There is enormous benefit to being well along into middle age before emotionally getting it together and finding balance. Feeling this much, this deeply can break some people, but it can also enliven a person’s being beyond what one might dare to imagine. There is a concentration of emotion within me focused like light through a magnifying glass that allows me to gratefully know the richness from side to side and top to bottom. With sadness on one mountain and joy on the other I live in the valley of hopes and dreams between.

What would you like to do?
From the 1987 movie “Made In Heaven”

Love Versus Fear

Light_vs__Dark_by_environautLOVE IS UNCONDITIONAL (fear is conditional)

LOVE IS STRONG (fear is weak)

LOVE RELEASES (fear obligates)

LOVE SURRENDERS (fear binds)

LOVE IS HONEST (fear is deceitful)

LOVE TRUSTS (fear suspects)

LOVE ALLOWS (fear dictates)

LOVE GIVES (fear resists)

LOVE FORGIVES (fear blames)


LOVE CHOOSES (fear avoids)

LOVE IS KIND (fear is angry)

LOVE IGNITES (fear incites)

LOVE EMBRACES (fear repudiates)

LOVE CREATES (fear negates)

LOVE HEALS (fear hurts)

LOVE IS MAGIC (fear is superstitious)

LOVE ENERGIZES (fear saps)

LOVE IS AN ELIXIR (fear is a poison)

LOVE INSPIRES (fear worries)

LOVE DESIRES (fear Joneses)

LOVE IS PATIENT (fear is nervous)

LOVE IS BRAVE (fear is afraid)

LOVE IS RELAXED (fear is pressured)

LOVE IS BLIND (fear is judgmental)

LOVE RESPECTS (fear disregards)

LOVE ACCEPTS (fear rejects)

LOVE DREAMS (fear schemes)

LOVE WANTS TO PLAY (fear needs to control)

LOVE ENJOYS (fear suffers)

LOVE FREES (fear imprisons)

LOVE BELIEVES (fear deceives)

LOVE “WANTS” (fear “needs”)

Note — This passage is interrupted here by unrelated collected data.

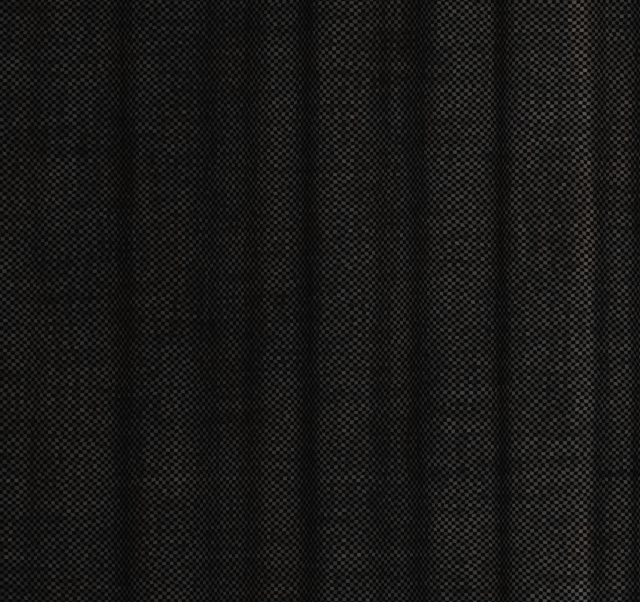
A Shadertoy shader for this texture:

```glsl
// Dark woven curtain hanging in soft vertical folds.
// A checker of warp and weft threads is squeezed horizontally inside each
// fold, then shaded by fold depth, thread slubs and faint warm patches.

const float WARP_COUNT = 156.0;   // cells across, before fold compression
const float WEFT_COUNT = 164.0;   // cells down
const float PI = 3.14159;
const vec3 GAP_COLOR = vec3(0.030, 0.030, 0.031);
const vec3 THREAD_COLOR = vec3(0.172, 0.168, 0.165);
const vec3 WARM_COLOR = vec3(0.186, 0.168, 0.156);

// Each fold: centre, half width, depth
const int FOLD_COUNT = 10;
const vec3 FOLDS[FOLD_COUNT] = vec3[](
    vec3(0.060, 0.014, 0.25), vec3(0.197, 0.020, 0.60),
    vec3(0.328, 0.026, 0.44), vec3(0.395, 0.020, 0.54),
    vec3(0.482, 0.018, 0.74), vec3(0.597, 0.016, 0.42),
    vec3(0.656, 0.021, 0.66), vec3(0.786, 0.015, 0.78),
    vec3(0.936, 0.012, 0.46), vec3(0.996, 0.010, 0.62));

float hash(vec2 p) {
    return fract(sin(dot(p, vec2(127.1, 311.7))) * 43758.545);
}

float noise(vec2 p) {
    vec2 i = floor(p), f = fract(p);
    f = f * f * (3.0 - 2.0 * f);
    return mix(mix(hash(i), hash(i + vec2(1, 0)), f.x),
               mix(hash(i + vec2(0, 1)), hash(i + vec2(1, 1)), f.x), f.y);
}

// Returns cloth-space x, accumulated shadow and row sag
vec3 drape(vec2 uv) {
    float clothX = uv.x, shade = 0.0, sag = 0.0;
    for (int i = 0; i < FOLD_COUNT; i++) {
        vec3 fold = FOLDS[i];
        float sway = 0.012 * (noise(vec2(float(i) * 7.3, uv.y * 1.6)) - 0.5);
        float t = tanh(clamp((uv.x - fold.x - sway) / fold.y, -6.0, 6.0));
        float valley = 1.0 - t * t;
        clothX += 1.1 * fold.z * fold.y * t;
        shade += fold.z * valley;
        sag += 0.010 * fold.z * valley * (hash(vec2(i, 4)) - 0.3);
    }
    return vec3(clothX, shade, sag);
}

// Soft checker coverage, fading to its mean when cells get too small
float weave(vec2 cell, vec2 footprint) {
    float size = max(footprint.x, footprint.y);
    float edge = max(0.60, 1.2 * size);
    float wave = sin(PI * cell.x) * sin(PI * cell.y);
    float cover = smoothstep(-edge, edge, wave);
    return mix(cover, 0.48, smoothstep(0.7, 1.3, size));
}

// Brightness of single threads, long slubs and broad wear
float threadTone(vec2 cell, vec2 uv) {
    vec2 id = floor(cell);
    float fiber = hash(id) - 0.5;
    float row = noise(vec2(cell.x * 0.06, id.y * 5.7)) - 0.5;
    float column = noise(vec2(id.x * 3.1, cell.y * 0.05)) - 0.5;
    float slub = smoothstep(0.90, 1.0, hash(vec2(id.y, 9.0)))
               * smoothstep(0.45, 0.8, noise(vec2(uv.x * 9.0, id.y)));
    float wear = noise(uv * vec2(14.0, 9.0)) - 0.5;
    return 1.0 + 0.42 * fiber + 0.34 * row + 0.30 * column
         + 0.22 * slub + 0.20 * wear;
}

// Bright crest that rises slowly from the left and drops sharply right
float crest(float x, float centre) {
    float d = (x - centre) / (x < centre ? 0.022 : 0.007);
    return exp(-min(d * d, 30.0));
}

void mainImage(out vec4 fragColor, in vec2 fragCoord) {
    vec2 uv = fragCoord / iResolution.xy;
    vec3 cloth = drape(uv);

    // Thread coordinates with hand-woven irregularity
    vec2 drift = vec2(0.004 * noise(uv * vec2(9.0, 24.0)),
                      0.009 * noise(uv * vec2(9.0, 5.0) + 17.0));
    vec2 cell = (vec2(cloth.x, uv.y + cloth.z) + drift)
              * vec2(WARP_COUNT, WEFT_COUNT);
    vec2 footprint = fwidth(cell);
    cell += 0.5 * vec2(noise(cell * vec2(0.3, 0.7)),
                       noise(cell * vec2(0.7, 0.3) + 51.0));
    float cover = weave(cell, footprint);

    // Broad light, brighter toward the right and along the main crest
    float crestX = 0.914 + 0.007 * sin(PI * uv.y);
    float light = mix(0.88, 1.20, smoothstep(0.1, 0.9, uv.x));
    light *= 1.0 - 0.70 * min(cloth.y, 1.0);
    light += 0.42 * crest(uv.x, crestX);

    // Thread colour over the dark gaps
    float warmth = smoothstep(0.5, 0.85, noise(uv * vec2(22.0, 10.0) + 31.0));
    vec3 thread = mix(THREAD_COLOR, WARM_COLOR, warmth);
    thread *= light * threadTone(cell, uv);
    vec3 gap = GAP_COLOR * mix(0.6, 1.0, light);
    fragColor = vec4(mix(gap, thread, cover), 1.0);
}
```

LOVE versus fear: what do you feel?

“Love Versus Fear” by storyteller and filmmaker Sarah Nean Bruce

On occasion it is the simple that makes the deepest impression. Reading the statement “LOVE versus fear: what do you feel?” painted itself into my memory. The question and the statements before it will be handy to recall when I need help centering and sorting my feelings. My gratitude goes to Ms. Bruce for her uncomplicated list of what love is and what is only fear pretending to be something it’s not.

Our deepest fear is not that we are inadequate.
Our deepest fear is that we are powerful beyond measure.
It is our Light, not our Darkness, that most frightens us.
Marianne Williamson